Monday, November 19, 2012

Weekly Response: Problem Solving and Video Games

Video games combine art, theatre, music, problem solving, and literary techniques in ways that engage, teach, and entertain.


This week, we learned about a lot of things. We saw TED Talks on "boy culture" and, perhaps more memorably, one by a young boy about the stimulating educational benefits of World of Tanks, an online game. We also saw a video about an entire middle/high school in New York, the Institute of Play, where scholars learn in an environment that connects the curriculum to the designing and creation of video games. For instance, in order to make a video game with an engaging story about The Iliad or The Aeneid that was faithful to the material, students had to read and understand these stories on a deep level and then find a way to interpret the story through media/the creation of a game and present it. This made me think about Valve Software's Portal 2.

Portal and Portal 2 contain developer commentary, which you can access from the main menu for them and the rest of Valve's games since the release of The Orange Box onward. These games focus very, very heavily on challenging problem solving, deep and interesting characters, and an engaging narrative. The developer commentary contains a lot of insights into the work that went into the game and the testing phase for it. They employ a lot of educational techniques, including scaffolding, when teaching the skills needed to complete the game or giving details about the story behind the one that is told to you through character interaction. These games are so successful at this that I remember it was said (though I don't remember where) at its release that Portal had the most heart of any game that year, even though it contained one primary character besides you, the player. And you don't even speak.

Here is a great example from the commentary that shows how the developers adjusted the game's levels and employ scaffolding techniques in order to teach skills, create an engaging and heart-pounding experience, and surprise the player, defying their expectations. If I were to write a novel at some point in my life, I could definitely use a lot of the techniques for developing the story that Valve's developers did.

Be warned! This contains spoilers for the end of Portal 2.


Monday, November 12, 2012

Weekly Response: Identity

This week, we learned about the myth of the "Model Minority," with a focus on Asian American students. Basically, the myth is that people of certain minorities are innately more intelligent and talented than other people. Sometimes, members of the minority take the stereotype and internalize it, and one of the biggest problems this can cause is an identity crisis in students. The story of adolescence is "Who Am I?" and so students have enough trouble figuring out who they are at this crucial time of transition and discovery in their lives, and you all know that. Add in the pressures of stereotypes and parental expectations turned up to eleven and you have a serious problem on your hands. It's hard enough being a teenager without being railroaded down a certain path of life before you even chisel out what your personal strengths and interests truly are. If I was pressured to be a doctor or an engineer, I would have failed out of college freshman year. I just do not have the mind for all the math an science involved. I love math and science, but my mind is just not built around it. I'm more right-brained I guess one could say. Anyway, personal identity is a serious issue that affects all students no matter who they are, and the contexts of your life can make it better or worse, and I'm glad this class took the time to teach me that I should create an environment that will allow students to learn more about themselves while they learn about English and literature.

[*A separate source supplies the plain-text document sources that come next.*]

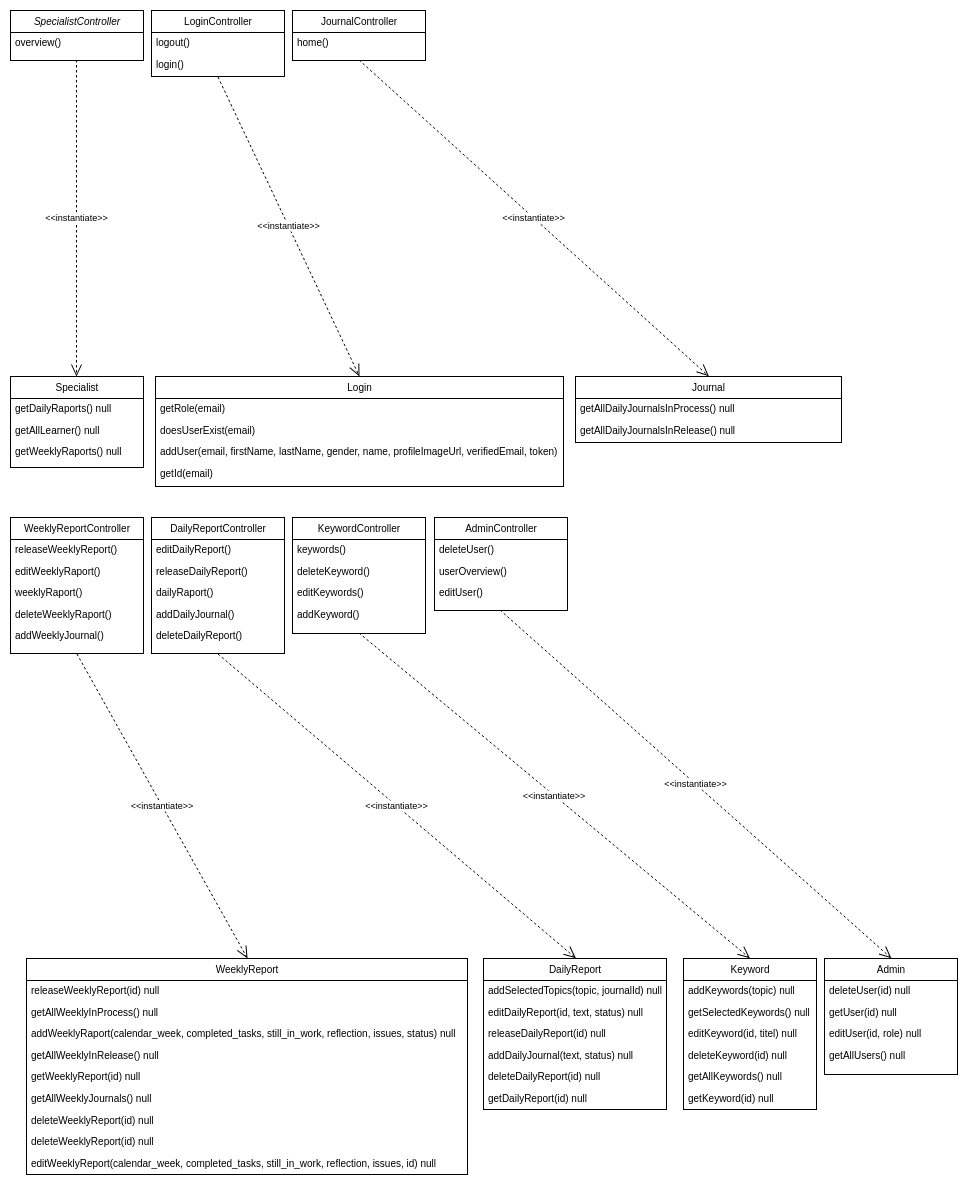
<!DOCTYPE html>
<html lang="en">
<head>
<meta charset="utf-8">
<title>Controller and model class diagram</title>
<style>
:root { --ink: #000; --paper: #fff; }
* { box-sizing: border-box; margin: 0; padding: 0; }
html, body { width: 968px; height: 1187px; overflow: hidden; background: var(--paper); }
.diagram { position: relative; width: 968px; height: 1187px; overflow: hidden; color: var(--ink); font: 10px/21.6px "Liberation Sans", Arial, sans-serif; white-space: nowrap; }
.relations { position: absolute; inset: 0; }
.class { position: absolute; left: var(--x); top: var(--y); width: var(--w); height: var(--h); border: 1px solid var(--ink); background: var(--paper); }
.class h2 { height: 22px; border-bottom: 1px solid var(--ink); font-size: 10px; font-weight: 400; line-height: 21px; text-align: center; }
.class.abstract h2 { font-style: italic; }
.class ul { margin-top: -1px; padding-left: 4px; list-style: none; }
.stereotype { position: absolute; left: var(--x); top: var(--y); transform: translate(-50%, -50%); background: var(--paper); font-size: 9.1px; line-height: 11px; }
</style>
</head>
<body>
<main class="diagram">
  <svg class="relations" width="968" height="1187" viewBox="0 0 968 1187" aria-hidden="true">
    <defs>
      <marker id="open-arrow" markerUnits="userSpaceOnUse" markerWidth="14" markerHeight="14" refX="12" refY="7" orient="auto">
        <path d="M1 2 L12 7 L1 12" fill="none" stroke="#000"/>
      </marker>
    </defs>
    <g stroke="#000" stroke-dasharray="2.5 2.5" marker-end="url(#open-arrow)">
      <line x1="76.5" y1="60" x2="76.5" y2="375.5" marker-end="url(#open-arrow)"/>
      <line x1="218" y1="77" x2="359" y2="375.5" marker-end="url(#open-arrow)"/>
      <line x1="359" y1="60" x2="708" y2="375.5" marker-end="url(#open-arrow)"/>
      <line x1="77" y1="654" x2="247" y2="957.5" marker-end="url(#open-arrow)"/>
      <line x1="218" y1="654" x2="575" y2="957.5" marker-end="url(#open-arrow)"/>
      <line x1="359" y1="633" x2="749" y2="957.5" marker-end="url(#open-arrow)"/>
      <line x1="500" y1="610" x2="890.5" y2="957.5" marker-end="url(#open-arrow)"/>
    </g>
  </svg>

  <span class="stereotype" style="--x:76.5px;--y:218px">&lt;&lt;instantiate&gt;&gt;</span>
  <span class="stereotype" style="--x:288.5px;--y:226px">&lt;&lt;instantiate&gt;&gt;</span>
  <span class="stereotype" style="--x:533.5px;--y:218px">&lt;&lt;instantiate&gt;&gt;</span>
  <span class="stereotype" style="--x:162px;--y:806px">&lt;&lt;instantiate&gt;&gt;</span>
  <span class="stereotype" style="--x:396.5px;--y:806px">&lt;&lt;instantiate&gt;&gt;</span>
  <span class="stereotype" style="--x:554px;--y:796px">&lt;&lt;instantiate&gt;&gt;</span>
  <span class="stereotype" style="--x:695.5px;--y:784px">&lt;&lt;instantiate&gt;&gt;</span>

  <section class="class abstract" style="--x:10px;--y:10px;--w:134px;--h:51px">
    <h2>SpecialistController</h2>
    <ul><li>overview()</li></ul>
  </section>
  <section class="class" style="--x:151px;--y:10px;--w:134px;--h:67px">
    <h2>LoginController</h2>
    <ul><li>logout()</li><li>login()</li></ul>
  </section>
  <section class="class" style="--x:292px;--y:10px;--w:134px;--h:51px">
    <h2>JournalController</h2>
    <ul><li>home()</li></ul>
  </section>

  <section class="class" style="--x:10px;--y:376px;--w:134px;--h:92px">
    <h2>Specialist</h2>
    <ul><li>getDailyRaports() null</li><li>getAllLearner() null</li><li>getWeeklyRaports() null</li></ul>
  </section>
  <section class="class" style="--x:155px;--y:376px;--w:409px;--h:111px">
    <h2>Login</h2>
    <ul>
      <li>getRole(email)</li>
      <li>doesUserExist(email)</li>
      <li>addUser(email, firstName, lastName, gender, name, profileImageUrl, verifiedEmail, token)</li>
      <li>getId(email)</li>
    </ul>
  </section>
  <section class="class" style="--x:575px;--y:376px;--w:267px;--h:67px">
    <h2>Journal</h2>
    <ul><li>getAllDailyJournalsInProcess() null</li><li>getAllDailyJournalsInRelease() null</li></ul>
  </section>

  <section class="class" style="--x:10px;--y:517px;--w:134px;--h:137px">
    <h2>WeeklyReportController</h2>
    <ul>
      <li>releaseWeeklyReport()</li>
      <li>editWeeklyRaport()</li>
      <li>weeklyRaport()</li>
      <li>deleteWeeklyRaport()</li>
      <li>addWeeklyJournal()</li>
    </ul>
  </section>
  <section class="class" style="--x:151px;--y:517px;--w:134px;--h:137px">
    <h2>DailyReportController</h2>
    <ul>
      <li>editDailyReport()</li>
      <li>releaseDailyReport()</li>
      <li>dailyRaport()</li>
      <li>addDailyJournal()</li>
      <li>deleteDailyReport()</li>
    </ul>
  </section>
  <section class="class" style="--x:292px;--y:517px;--w:134px;--h:117px">
    <h2>KeywordController</h2>
    <ul><li>keywords()</li><li>deleteKeyword()</li><li>editKeywords()</li><li>addKeyword()</li></ul>
  </section>
  <section class="class" style="--x:434px;--y:517px;--w:134px;--h:94px">
    <h2>AdminController</h2>
    <ul><li>deleteUser()</li><li>userOverview()</li><li>editUser()</li></ul>
  </section>

  <section class="class" style="--x:26px;--y:958px;--w:442px;--h:217px">
    <h2>WeeklyReport</h2>
    <ul>
      <li>releaseWeeklyReport(id) null</li>
      <li>getAllWeeklyInProcess() null</li>
      <li>addWeeklyRaport(calendar_week, completed_tasks, still_in_work, reflection, issues, status) null</li>
      <li>getAllWeeklyInRelease() null</li>
      <li>getWeeklyReport(id) null</li>
      <li>getAllWeeklyJournals() null</li>
      <li>deleteWeeklyReport(id) null</li>
      <li>deleteWeeklyReport(id) null</li>
      <li>editWeeklyReport(calendar_week, completed_tasks, still_in_work, reflection, issues, id) null</li>
    </ul>
  </section>
  <section class="class" style="--x:483px;--y:958px;--w:184px;--h:152px">
    <h2>DailyReport</h2>
    <ul>
      <li>addSelectedTopics(topic, journalId) null</li>
      <li>editDailyReport(id, text, status) null</li>
      <li>releaseDailyReport(id) null</li>
      <li>addDailyJournal(text, status) null</li>
      <li>deleteDailyReport(id) null</li>
      <li>getDailyReport(id) null</li>
    </ul>
  </section>
  <section class="class" style="--x:683px;--y:958px;--w:134px;--h:152px">
    <h2>Keyword</h2>
    <ul>
      <li>addKeywords(topic) null</li>
      <li>getSelectedKeywords() null</li>
      <li>editKeyword(id, titel) null</li>
      <li>deleteKeyword(id) null</li>
      <li>getAllKeywords() null</li>
      <li>getKeyword(id) null</li>
    </ul>
  </section>
  <section class="class" style="--x:824px;--y:958px;--w:134px;--h:117px">
    <h2>Admin</h2>
    <ul><li>deleteUser(id) null</li><li>getUser(id) null</li><li>editUser(id, role) null</li><li>getAllUsers() null</li></ul>
  </section>
</main>
</body>
</html>
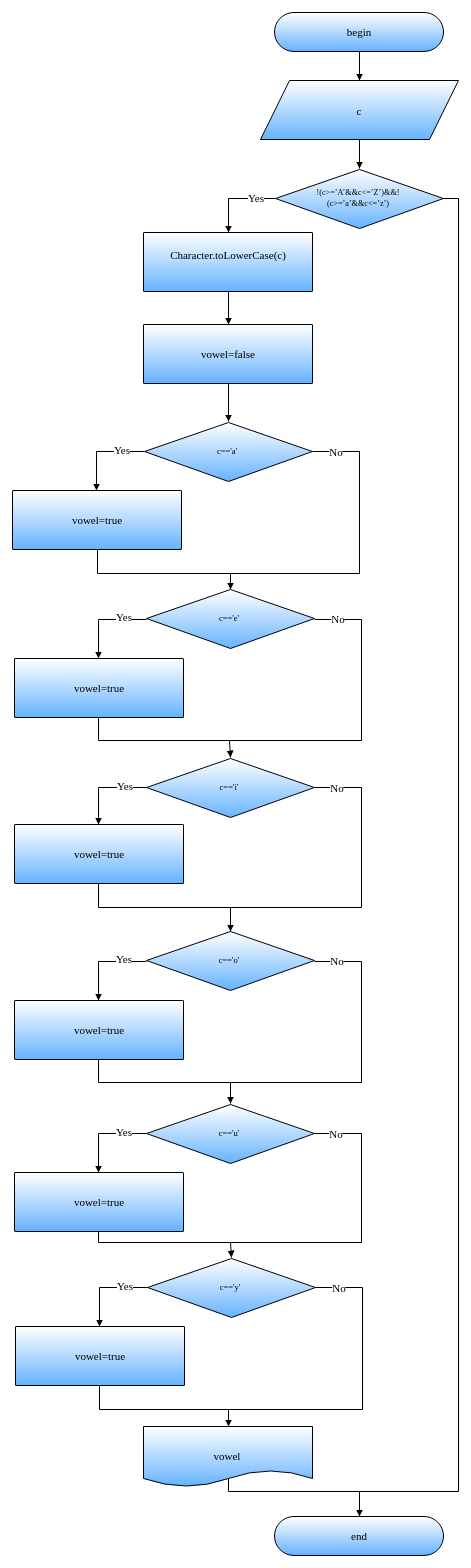
<!DOCTYPE html>
<html lang="en">
<head>
<meta charset="utf-8">
<title>Vowel check flowchart</title>
<style>
:root { --ink: #000; --paper: #fff; --node-top: #fff; --node-bottom: #66b3ff; }
* { box-sizing: border-box; }
html, body { margin: 0; background: var(--paper); }
.flowchart { position: relative; width: 471px; height: 1568px; overflow: hidden; color: var(--ink); font: 11px/13px "Liberation Serif", "Noto Serif", serif; }
.shapes { position: absolute; inset: 0; display: block; }
.shapes .line { fill: none; stroke: var(--ink); stroke-width: 1; }
.shapes .shape { fill: url(#node-fill); stroke: var(--ink); stroke-width: 1; }
.node { position: absolute; left: var(--x); top: var(--y); width: 170px; height: 60px; display: flex; align-items: center; justify-content: center; text-align: center; white-space: nowrap; }
.process { border: 1px solid var(--ink); border-radius: 1px; background: linear-gradient(var(--node-top), var(--node-bottom)); }
.process.raised { padding-bottom: 14px; }
.terminal { height: 40px; border: 1px solid var(--ink); border-radius: 20px; background: linear-gradient(var(--node-top), var(--node-bottom)); }
.decision { font-size: 8.5px; line-height: 11px; }
.decision.range { font-size: 8.2px; }
.input { width: 198px; }
.branch { position: absolute; left: var(--x); top: var(--y); transform: translate(-50%, -50%); background: var(--paper); line-height: 11px; }
</style>
</head>
<body>
<main class="flowchart">
<svg class="shapes" width="471" height="1568" viewBox="0 0 471 1568" aria-hidden="true">
  <defs>
    <linearGradient id="node-fill" x1="0" y1="0" x2="0" y2="1">
      <stop offset="0" stop-color="#fff"/>
      <stop offset="1" stop-color="#66b3ff"/>
    </linearGradient>
    <marker id="arrow" markerUnits="userSpaceOnUse" markerWidth="8" markerHeight="8" refX="7" refY="4" orient="auto">
      <path d="M0 0.5L7 4L0 7.5Z"/>
    </marker>
    <polygon id="diamond" class="shape" points="-84,0 0,-29 84,0 0,30"/>
  </defs>
  <g transform="translate(.5 .5)">
    <g class="line">
      <path d="M458 198V1491"/>
      <path d="M443 198H458"/>
      <path d="M228 1478V1491H458"/>
      <path d="M97 549V573H359V451H312"/>
      <path d="M98 717V740H361V619H314"/>
      <path d="M98 883V907H361V787H314"/>
      <path d="M98 1059V1082H361V961H314"/>
      <path d="M98 1231V1242H361V1133H314"/>
      <path d="M99 1385V1409H362V1287H315"/>
    </g>
    <g class="line" marker-end="url(#arrow)">
      <g style="marker-end:url(#arrow)">
        <path d="M359 51V80"/>
        <path d="M359 139V168"/>
        <path d="M275 198H228V232"/>
        <path d="M228 291V324"/>
        <path d="M228 383V421"/>
        <path d="M144 451H96V490"/>
        <path d="M230 573V589"/>
        <path d="M146 619H98V658"/>
        <path d="M229 740L230 757"/>
        <path d="M146 787H98V824"/>
        <path d="M230 907V931"/>
        <path d="M146 961H98V1000"/>
        <path d="M230 1082V1103"/>
        <path d="M146 1133H98V1172"/>
        <path d="M230 1242L231 1257"/>
        <path d="M147 1287H99V1326"/>
        <path d="M228 1409V1426"/>
        <path d="M359 1491V1516"/>
      </g>
    </g>
    <polygon class="shape" points="289,80 458,80 429,139 260,139"/>
    <use href="#diamond" x="359" y="198"/>
    <use href="#diamond" x="228" y="451"/>
    <use href="#diamond" x="230" y="618"/>
    <use href="#diamond" x="230" y="787"/>
    <use href="#diamond" x="230" y="960"/>
    <use href="#diamond" x="230" y="1133"/>
    <use href="#diamond" x="231" y="1287"/>
    <path class="shape" d="M143 1426H312V1478Q270 1463 228 1478T143 1478Z"/>
  </g>
</svg>

<div class="node terminal" style="--x:274px;--y:12px">begin</div>
<div class="node input" style="--x:260px;--y:81px">c</div>
<div class="node decision range" style="--x:273px;--y:168px">!(c&gt;=’A’&amp;&amp;c&lt;=’Z’)&amp;&amp;!<br>(c&gt;=’a’&amp;&amp;c&lt;=’z’)</div>
<div class="node process raised" style="--x:143px;--y:232px">Character.toLowerCase(c)</div>
<div class="node process" style="--x:143px;--y:324px">vowel=false</div>

<div class="node decision" style="--x:142px;--y:421px">c=='a'</div>
<div class="node process" style="--x:12px;--y:490px">vowel=true</div>
<div class="node decision" style="--x:144px;--y:588px">c=='e'</div>
<div class="node process" style="--x:14px;--y:658px">vowel=true</div>
<div class="node decision" style="--x:144px;--y:757px">c=='i'</div>
<div class="node process" style="--x:14px;--y:824px">vowel=true</div>
<div class="node decision" style="--x:144px;--y:930px">c=='o'</div>
<div class="node process" style="--x:14px;--y:1000px">vowel=true</div>
<div class="node decision" style="--x:144px;--y:1103px">c=='u'</div>
<div class="node process" style="--x:14px;--y:1172px">vowel=true</div>
<div class="node decision" style="--x:145px;--y:1257px">c=='y'</div>
<div class="node process" style="--x:15px;--y:1326px">vowel=true</div>

<div class="node output" style="--x:142px;--y:1426px">vowel</div>
<div class="node terminal" style="--x:274px;--y:1516px">end</div>

<span class="branch" style="--x:256px;--y:198px">Yes</span>
<span class="branch" style="--x:122px;--y:450px">Yes</span>
<span class="branch" style="--x:336px;--y:452px">No</span>
<span class="branch" style="--x:124px;--y:617px">Yes</span>
<span class="branch" style="--x:338px;--y:619px">No</span>
<span class="branch" style="--x:125px;--y:786px">Yes</span>
<span class="branch" style="--x:337px;--y:788px">No</span>
<span class="branch" style="--x:124px;--y:959px">Yes</span>
<span class="branch" style="--x:337px;--y:961px">No</span>
<span class="branch" style="--x:124px;--y:1132px">Yes</span>
<span class="branch" style="--x:336px;--y:1134px">No</span>
<span class="branch" style="--x:125px;--y:1286px">Yes</span>
<span class="branch" style="--x:339px;--y:1288px">No</span>
</main>
</body>
</html>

Monday, November 5, 2012

Weekly Response: Educacion

In class this week we learned about "Educacion," and our next intervention is going to focus on it. In simple terms, it is teaching students how to be people, not just teaching them facts and skills. It is the incorporation of values and a sense of what it means to communicate and cooperate effectively and craft oneself into a better person. It means that a teacher needs to recognize that he or she is a creator of relationships. This doesn't just mean relationships between texts and their contexts, but the students and each other as well as other people they know or will meet in the future. There should be a sense of culture in the school experience  and a sense of how the students will fit into the community. One suggestion we had in class would be to host a Career Day, the way St. Mark's does for their juniors or every single school does in all those old cartoons. A teacher should create a good relationship with the students in order to foster better relationships between the student and the school, their classmates, and fellow teachers.

It's definitely an interesting and important new dimension to teaching to think about, and that's one of the reason I decided to write these responses on my personal blog instead of creating a class one. I want to keep these somewhere that I know I can revisit them at, somewhere that maybe current and future colleagues could read them and remember the importance of these bits of their jobs. I certainly hope to incorporate the idea of Educacion into my classroom in the future.